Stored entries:
*** Block opens ***

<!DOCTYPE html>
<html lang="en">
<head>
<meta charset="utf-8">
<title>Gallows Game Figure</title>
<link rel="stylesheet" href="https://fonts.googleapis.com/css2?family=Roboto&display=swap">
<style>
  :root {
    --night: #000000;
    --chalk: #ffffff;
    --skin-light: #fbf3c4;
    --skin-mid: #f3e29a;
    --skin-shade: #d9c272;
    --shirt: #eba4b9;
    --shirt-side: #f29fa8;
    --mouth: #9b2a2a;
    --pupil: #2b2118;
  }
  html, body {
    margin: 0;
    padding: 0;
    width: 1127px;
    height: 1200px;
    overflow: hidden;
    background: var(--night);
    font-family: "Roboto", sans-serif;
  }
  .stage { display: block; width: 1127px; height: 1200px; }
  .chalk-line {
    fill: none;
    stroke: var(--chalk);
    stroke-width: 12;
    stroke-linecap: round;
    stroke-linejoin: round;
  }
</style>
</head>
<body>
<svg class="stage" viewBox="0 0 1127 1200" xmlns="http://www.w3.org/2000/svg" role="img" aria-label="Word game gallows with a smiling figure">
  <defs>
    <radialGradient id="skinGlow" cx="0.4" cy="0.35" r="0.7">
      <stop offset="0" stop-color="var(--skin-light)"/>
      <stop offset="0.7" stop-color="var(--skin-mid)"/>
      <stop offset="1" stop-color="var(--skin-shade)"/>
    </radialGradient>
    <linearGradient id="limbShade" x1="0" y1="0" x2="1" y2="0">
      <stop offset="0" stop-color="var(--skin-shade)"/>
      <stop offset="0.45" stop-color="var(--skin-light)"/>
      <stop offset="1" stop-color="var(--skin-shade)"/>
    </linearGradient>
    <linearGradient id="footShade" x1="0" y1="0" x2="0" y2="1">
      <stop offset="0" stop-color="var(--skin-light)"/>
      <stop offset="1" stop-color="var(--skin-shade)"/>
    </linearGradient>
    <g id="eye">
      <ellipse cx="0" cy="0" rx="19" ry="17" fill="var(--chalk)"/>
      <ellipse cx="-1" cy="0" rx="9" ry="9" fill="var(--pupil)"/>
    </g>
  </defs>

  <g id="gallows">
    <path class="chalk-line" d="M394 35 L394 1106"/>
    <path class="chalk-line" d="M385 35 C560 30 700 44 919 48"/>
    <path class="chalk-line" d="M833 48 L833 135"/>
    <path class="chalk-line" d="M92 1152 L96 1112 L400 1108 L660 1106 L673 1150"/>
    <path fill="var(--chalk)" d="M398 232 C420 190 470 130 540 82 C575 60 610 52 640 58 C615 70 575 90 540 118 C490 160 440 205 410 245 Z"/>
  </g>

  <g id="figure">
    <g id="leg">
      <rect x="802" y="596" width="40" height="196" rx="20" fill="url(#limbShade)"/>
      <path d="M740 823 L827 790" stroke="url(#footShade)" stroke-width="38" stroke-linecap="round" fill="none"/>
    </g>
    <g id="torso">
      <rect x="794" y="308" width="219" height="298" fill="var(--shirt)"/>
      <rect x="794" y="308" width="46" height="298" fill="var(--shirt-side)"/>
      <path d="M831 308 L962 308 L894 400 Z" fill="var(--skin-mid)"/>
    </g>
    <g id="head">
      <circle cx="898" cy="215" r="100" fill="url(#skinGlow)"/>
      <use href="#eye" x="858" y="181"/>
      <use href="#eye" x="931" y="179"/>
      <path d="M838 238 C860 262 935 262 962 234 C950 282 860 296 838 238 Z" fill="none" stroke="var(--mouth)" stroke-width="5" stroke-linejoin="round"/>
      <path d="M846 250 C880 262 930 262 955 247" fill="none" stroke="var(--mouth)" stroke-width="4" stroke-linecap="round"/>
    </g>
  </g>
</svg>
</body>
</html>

*** Block closes ***
*** Block opens ***

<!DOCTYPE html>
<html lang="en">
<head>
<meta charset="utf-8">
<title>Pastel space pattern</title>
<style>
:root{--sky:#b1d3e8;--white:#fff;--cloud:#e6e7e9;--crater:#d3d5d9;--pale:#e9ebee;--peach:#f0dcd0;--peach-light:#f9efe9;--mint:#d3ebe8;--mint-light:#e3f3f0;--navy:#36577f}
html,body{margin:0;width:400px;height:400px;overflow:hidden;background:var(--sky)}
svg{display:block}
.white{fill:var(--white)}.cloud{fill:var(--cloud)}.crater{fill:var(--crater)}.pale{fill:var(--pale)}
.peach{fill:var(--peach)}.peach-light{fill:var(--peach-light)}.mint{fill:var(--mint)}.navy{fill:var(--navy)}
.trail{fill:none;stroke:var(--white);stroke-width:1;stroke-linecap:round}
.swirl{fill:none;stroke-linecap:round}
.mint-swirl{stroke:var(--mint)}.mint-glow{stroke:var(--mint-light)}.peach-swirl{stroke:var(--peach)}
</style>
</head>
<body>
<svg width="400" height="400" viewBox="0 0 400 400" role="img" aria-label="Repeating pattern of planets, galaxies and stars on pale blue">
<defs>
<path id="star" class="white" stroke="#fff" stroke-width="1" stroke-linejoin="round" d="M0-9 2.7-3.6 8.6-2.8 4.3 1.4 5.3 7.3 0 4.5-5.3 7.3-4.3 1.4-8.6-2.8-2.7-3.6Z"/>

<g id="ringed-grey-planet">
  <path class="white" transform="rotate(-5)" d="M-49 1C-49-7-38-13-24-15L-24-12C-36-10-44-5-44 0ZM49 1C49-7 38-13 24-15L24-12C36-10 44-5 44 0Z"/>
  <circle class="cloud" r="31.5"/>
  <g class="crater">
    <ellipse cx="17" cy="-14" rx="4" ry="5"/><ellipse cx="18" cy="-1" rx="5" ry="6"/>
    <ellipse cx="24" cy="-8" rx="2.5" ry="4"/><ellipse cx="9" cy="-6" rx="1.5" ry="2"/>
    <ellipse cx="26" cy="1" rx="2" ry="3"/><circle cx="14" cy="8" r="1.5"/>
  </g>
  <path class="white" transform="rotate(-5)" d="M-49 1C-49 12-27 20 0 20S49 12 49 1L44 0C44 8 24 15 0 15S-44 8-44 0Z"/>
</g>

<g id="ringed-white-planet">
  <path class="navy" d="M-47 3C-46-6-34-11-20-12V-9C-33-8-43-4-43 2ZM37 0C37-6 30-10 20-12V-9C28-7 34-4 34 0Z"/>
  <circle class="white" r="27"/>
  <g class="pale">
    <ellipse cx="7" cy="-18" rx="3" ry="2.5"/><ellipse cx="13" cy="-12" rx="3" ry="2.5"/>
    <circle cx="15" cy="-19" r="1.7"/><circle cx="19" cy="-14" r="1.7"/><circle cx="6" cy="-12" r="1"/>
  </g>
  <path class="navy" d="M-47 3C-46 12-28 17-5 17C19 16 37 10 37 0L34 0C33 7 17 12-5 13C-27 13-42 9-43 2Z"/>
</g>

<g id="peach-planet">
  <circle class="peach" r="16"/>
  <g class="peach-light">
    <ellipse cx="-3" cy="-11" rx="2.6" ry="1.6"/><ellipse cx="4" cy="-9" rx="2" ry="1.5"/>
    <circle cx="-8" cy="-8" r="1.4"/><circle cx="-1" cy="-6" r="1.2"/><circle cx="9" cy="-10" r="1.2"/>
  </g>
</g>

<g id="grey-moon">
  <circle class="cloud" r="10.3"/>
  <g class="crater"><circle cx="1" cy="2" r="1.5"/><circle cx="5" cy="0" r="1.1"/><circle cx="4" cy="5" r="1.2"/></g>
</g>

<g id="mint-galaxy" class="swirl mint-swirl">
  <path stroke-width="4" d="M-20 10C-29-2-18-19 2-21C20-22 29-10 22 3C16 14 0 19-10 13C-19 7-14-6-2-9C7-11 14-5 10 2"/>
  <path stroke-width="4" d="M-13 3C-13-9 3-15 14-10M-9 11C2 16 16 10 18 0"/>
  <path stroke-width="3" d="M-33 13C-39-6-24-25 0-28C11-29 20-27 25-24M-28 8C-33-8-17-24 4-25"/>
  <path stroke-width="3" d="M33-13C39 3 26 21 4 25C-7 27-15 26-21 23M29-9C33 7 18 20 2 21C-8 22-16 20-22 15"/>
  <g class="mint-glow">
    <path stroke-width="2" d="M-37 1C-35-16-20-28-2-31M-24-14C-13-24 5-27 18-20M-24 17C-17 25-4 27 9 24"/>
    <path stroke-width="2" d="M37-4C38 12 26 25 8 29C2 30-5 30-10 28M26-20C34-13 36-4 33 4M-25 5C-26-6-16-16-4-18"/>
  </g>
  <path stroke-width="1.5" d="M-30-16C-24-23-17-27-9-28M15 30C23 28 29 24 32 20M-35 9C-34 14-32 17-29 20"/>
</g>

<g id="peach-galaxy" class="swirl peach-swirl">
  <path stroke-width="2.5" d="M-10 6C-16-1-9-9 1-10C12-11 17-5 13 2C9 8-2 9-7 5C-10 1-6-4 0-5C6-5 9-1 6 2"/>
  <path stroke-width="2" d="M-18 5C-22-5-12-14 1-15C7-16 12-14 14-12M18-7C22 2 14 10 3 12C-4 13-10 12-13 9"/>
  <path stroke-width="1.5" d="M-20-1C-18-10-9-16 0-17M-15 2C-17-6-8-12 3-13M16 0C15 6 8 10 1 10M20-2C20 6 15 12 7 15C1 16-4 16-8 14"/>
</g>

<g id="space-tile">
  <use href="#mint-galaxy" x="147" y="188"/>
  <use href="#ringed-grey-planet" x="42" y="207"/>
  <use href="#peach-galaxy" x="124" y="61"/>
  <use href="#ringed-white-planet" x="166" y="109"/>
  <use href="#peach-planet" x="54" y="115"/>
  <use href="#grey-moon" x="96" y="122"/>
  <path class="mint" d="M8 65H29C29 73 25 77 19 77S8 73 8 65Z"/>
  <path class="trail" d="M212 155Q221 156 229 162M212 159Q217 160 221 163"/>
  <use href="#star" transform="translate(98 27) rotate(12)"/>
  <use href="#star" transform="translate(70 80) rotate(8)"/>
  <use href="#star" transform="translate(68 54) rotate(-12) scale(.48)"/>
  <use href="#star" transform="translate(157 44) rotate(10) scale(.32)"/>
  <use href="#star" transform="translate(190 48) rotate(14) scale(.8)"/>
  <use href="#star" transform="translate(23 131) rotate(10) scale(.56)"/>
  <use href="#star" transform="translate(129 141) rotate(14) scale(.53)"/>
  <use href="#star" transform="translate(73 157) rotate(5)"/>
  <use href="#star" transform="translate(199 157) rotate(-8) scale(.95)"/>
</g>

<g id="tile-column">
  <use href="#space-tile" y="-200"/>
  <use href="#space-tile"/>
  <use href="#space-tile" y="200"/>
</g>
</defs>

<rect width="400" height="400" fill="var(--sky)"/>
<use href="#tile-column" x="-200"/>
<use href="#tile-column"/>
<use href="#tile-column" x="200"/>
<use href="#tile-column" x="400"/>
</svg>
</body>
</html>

*** Block closes ***

◆ **Task to complete**
Go through the records above and copy every line with the word "height".

◆ **Written answer**
    height: 1200px;
  .stage { display: block; width: 1127px; height: 1200px; }
      <rect x="802" y="596" width="40" height="196" rx="20" fill="url(#limbShade)"/>
      <rect x="794" y="308" width="219" height="298" fill="var(--shirt)"/>
      <rect x="794" y="308" width="46" height="298" fill="var(--shirt-side)"/>
html,body{margin:0;width:400px;height:400px;overflow:hidden;background:var(--sky)}
<svg width="400" height="400" viewBox="0 0 400 400" role="img" aria-label="Repeating pattern of planets, galaxies and stars on pale blue">
<rect width="400" height="400" fill="var(--sky)"/>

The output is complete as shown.